Who Are Your Companions?

“Stop reading the Bible,” she said to me. These were the words of a professor of mine during college. I was, during the time, attending a small Christian college in the Midwest, so naturally my first thought was, is she allowed to say that?

Her point of tension with our school, not least the Christian faith at large, was that it placed such an emphasis on tasks like reading the Bible that students got so wrapped up in the action of seeking God they lost sight of actually connecting with him. Sometimes, she told me, some of us go through seasons in which we can’t, for whatever reason, connect with God through the Bible. Sometimes we need a different way, and that’s OK.

That semester I had been walking through my own Valley of the Shadow when this professor befriended me and offered me that advice. She then introduced me to the works of someone she thought might help, Henri Nouwen. A Catholic priest who spent the latter years of his life working with people with mental disabilities, the writings of Nouwen gave me a vocabulary for my heart and brought healing.

I’d thought the previous season of despair was over, but the thing about seasons, as you know, is they hardly end and begin so sharply. Most of the time they just fade in and out of one another, one rolling right into the next. You generally aren’t aware when one is ending and another beginning. And so I found myself in another, wrestling with doubts about my faith. To help overcome these intellectual barriers, a close friend of mine recommended I read N. T. Wright, a leading New Testament scholar and former Anglican bishop. I read his thin, yet profound and accessible book, Following Jesus, and my mind woke up. I gained a fresh understanding of who God is, the story that’s been written, and how I might fit into it.

A few years later while in grad school, I had the opportunity to do an independent study with a professor on the works of C. S. Lewis. I was curious about Lewis because of his popularity and wanted to find out what all the fuss was about. This is what I found: Nouwen gave me a vocabulary for my heart, N. T. Wright a vocabulary for my mind, and Lewis bridged the two. Lewis helped me see the reasonableness of the Christian faith from both an intellectual and imaginative angle.

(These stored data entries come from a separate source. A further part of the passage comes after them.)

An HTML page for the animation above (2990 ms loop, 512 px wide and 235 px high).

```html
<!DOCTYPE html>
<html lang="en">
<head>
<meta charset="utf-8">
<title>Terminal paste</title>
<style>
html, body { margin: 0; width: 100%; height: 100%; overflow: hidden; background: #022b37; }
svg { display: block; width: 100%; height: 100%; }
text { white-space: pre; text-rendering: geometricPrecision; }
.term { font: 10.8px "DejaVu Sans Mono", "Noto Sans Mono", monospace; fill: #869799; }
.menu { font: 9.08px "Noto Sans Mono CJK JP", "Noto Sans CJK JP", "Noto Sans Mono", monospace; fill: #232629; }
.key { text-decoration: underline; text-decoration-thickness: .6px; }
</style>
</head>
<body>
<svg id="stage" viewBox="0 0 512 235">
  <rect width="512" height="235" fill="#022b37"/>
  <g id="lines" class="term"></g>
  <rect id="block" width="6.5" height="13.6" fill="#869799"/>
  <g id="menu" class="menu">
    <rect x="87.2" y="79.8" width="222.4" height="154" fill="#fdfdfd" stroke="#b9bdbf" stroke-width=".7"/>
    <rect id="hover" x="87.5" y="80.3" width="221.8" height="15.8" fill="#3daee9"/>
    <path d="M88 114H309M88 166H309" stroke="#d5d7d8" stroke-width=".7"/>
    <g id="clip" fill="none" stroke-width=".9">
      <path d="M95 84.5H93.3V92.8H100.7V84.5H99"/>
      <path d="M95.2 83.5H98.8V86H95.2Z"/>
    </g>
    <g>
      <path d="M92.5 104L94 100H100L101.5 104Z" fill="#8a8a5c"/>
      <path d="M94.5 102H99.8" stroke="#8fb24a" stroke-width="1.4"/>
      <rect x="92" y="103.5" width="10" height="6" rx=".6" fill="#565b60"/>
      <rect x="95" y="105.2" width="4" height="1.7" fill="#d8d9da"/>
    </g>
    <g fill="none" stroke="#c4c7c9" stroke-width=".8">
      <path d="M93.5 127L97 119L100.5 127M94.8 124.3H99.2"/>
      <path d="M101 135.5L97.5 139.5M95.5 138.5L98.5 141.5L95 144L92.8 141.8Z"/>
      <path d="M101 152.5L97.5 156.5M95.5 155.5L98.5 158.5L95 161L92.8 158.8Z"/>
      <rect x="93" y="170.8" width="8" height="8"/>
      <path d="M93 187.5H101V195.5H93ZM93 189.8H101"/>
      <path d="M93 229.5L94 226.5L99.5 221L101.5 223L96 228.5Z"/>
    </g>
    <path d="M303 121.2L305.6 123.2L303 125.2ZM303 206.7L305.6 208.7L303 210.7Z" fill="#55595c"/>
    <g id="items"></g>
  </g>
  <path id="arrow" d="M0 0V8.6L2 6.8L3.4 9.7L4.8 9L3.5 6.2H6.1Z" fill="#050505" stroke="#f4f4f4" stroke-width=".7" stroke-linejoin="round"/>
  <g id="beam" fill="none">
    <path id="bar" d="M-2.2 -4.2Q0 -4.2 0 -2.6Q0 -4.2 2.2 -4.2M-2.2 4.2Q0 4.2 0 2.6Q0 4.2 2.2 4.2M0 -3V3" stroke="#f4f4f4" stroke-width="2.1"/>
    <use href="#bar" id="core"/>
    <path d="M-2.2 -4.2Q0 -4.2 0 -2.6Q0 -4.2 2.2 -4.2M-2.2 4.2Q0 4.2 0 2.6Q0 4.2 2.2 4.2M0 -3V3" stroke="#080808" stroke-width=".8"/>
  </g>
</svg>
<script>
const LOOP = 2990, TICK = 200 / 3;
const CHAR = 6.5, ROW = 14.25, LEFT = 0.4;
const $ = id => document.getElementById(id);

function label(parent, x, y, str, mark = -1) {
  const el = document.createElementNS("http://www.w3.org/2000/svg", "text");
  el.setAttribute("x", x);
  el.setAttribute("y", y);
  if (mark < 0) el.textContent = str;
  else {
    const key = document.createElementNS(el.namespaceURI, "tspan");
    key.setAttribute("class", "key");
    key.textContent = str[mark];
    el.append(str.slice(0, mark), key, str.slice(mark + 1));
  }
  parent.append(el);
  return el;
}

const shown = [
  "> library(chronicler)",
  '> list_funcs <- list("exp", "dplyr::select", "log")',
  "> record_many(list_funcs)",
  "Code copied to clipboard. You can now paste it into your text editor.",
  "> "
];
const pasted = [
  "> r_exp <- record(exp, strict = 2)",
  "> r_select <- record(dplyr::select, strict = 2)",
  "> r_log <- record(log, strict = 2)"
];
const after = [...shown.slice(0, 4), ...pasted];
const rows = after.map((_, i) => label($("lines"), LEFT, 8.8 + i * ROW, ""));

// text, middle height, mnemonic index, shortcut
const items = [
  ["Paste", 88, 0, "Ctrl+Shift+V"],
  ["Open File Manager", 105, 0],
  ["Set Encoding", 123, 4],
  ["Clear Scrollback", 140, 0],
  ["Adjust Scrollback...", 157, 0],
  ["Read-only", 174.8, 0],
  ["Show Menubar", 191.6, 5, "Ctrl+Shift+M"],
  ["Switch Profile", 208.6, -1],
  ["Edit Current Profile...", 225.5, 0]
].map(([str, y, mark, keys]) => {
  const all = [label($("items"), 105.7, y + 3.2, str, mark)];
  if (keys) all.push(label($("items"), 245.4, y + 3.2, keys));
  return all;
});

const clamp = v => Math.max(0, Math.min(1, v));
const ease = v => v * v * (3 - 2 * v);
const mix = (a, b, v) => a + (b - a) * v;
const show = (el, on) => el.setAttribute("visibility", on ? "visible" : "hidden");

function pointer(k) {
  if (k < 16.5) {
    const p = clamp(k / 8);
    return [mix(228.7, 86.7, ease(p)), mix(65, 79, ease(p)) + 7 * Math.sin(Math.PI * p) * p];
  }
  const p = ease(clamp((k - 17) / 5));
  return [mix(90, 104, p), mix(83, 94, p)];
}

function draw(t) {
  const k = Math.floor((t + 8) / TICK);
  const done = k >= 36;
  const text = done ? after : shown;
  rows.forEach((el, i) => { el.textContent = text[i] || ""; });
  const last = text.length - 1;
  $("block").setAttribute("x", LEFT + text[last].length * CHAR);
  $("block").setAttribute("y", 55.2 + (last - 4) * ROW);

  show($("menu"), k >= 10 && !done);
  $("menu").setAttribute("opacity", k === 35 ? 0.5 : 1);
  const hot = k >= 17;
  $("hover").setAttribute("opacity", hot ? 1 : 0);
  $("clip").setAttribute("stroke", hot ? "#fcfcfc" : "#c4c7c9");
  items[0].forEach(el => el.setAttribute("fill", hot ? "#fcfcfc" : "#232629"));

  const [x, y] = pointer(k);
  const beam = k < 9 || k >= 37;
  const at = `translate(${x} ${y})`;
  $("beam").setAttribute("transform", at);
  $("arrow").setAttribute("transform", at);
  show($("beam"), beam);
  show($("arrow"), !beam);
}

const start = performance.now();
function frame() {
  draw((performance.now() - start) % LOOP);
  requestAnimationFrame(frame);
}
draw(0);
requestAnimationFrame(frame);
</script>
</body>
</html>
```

I mention all of this because life’s journey is long and tiring. Sometimes we feel alone, lost, and like no one else are going through what we are. They don’t understand. But it’s important to remember that others have made the same journey. They know from experience all about joy and sorrow. There are others who can relate. One of the big themes of the Christian faith is that we’re not alone and don’t have to journey as if we are. In his kindness, God gives us others who can guide and sustain us. They help us do things we’re not good at and see things we might have otherwise missed.

When it comes down to it, life’s all about relationship—to other people, to ourselves, to our jobs, and so on. The Christian life is no different. As we live out our stories we need one another to help us along the way. We need people who can walk beside us and empathize. We need those who have gone before us, even if just a step, who have gained wisdom and experience and can show us the way.

Some of these guides may be personal friends. But some of these guides can be authors whom we may never meet. And with a population that reads one book a year at worst and seven books a year at best, I believe God still speaks to us through the written word. We already know this from Scripture. But we’d be foolish to limit God to that.

We can learn and be encouraged by writers present and past. There is insight, on the one hand, to be found in their stories and what they learned, and, on the other hand, encouragement to know they felt that this story was worth entering and seeing through.

There are times when we’ll simply wrestle with connecting with God through the scriptures. And that’s OK. There’s no need to beat ourselves up about it. But I believe God can, and will, speak to us through other sources—never to replace him, but to keep drawing us to him.

So whether you’re likely to only read one book this year, or if you’ll read seven, whom will you look to as a companion?

Jon AleixoComment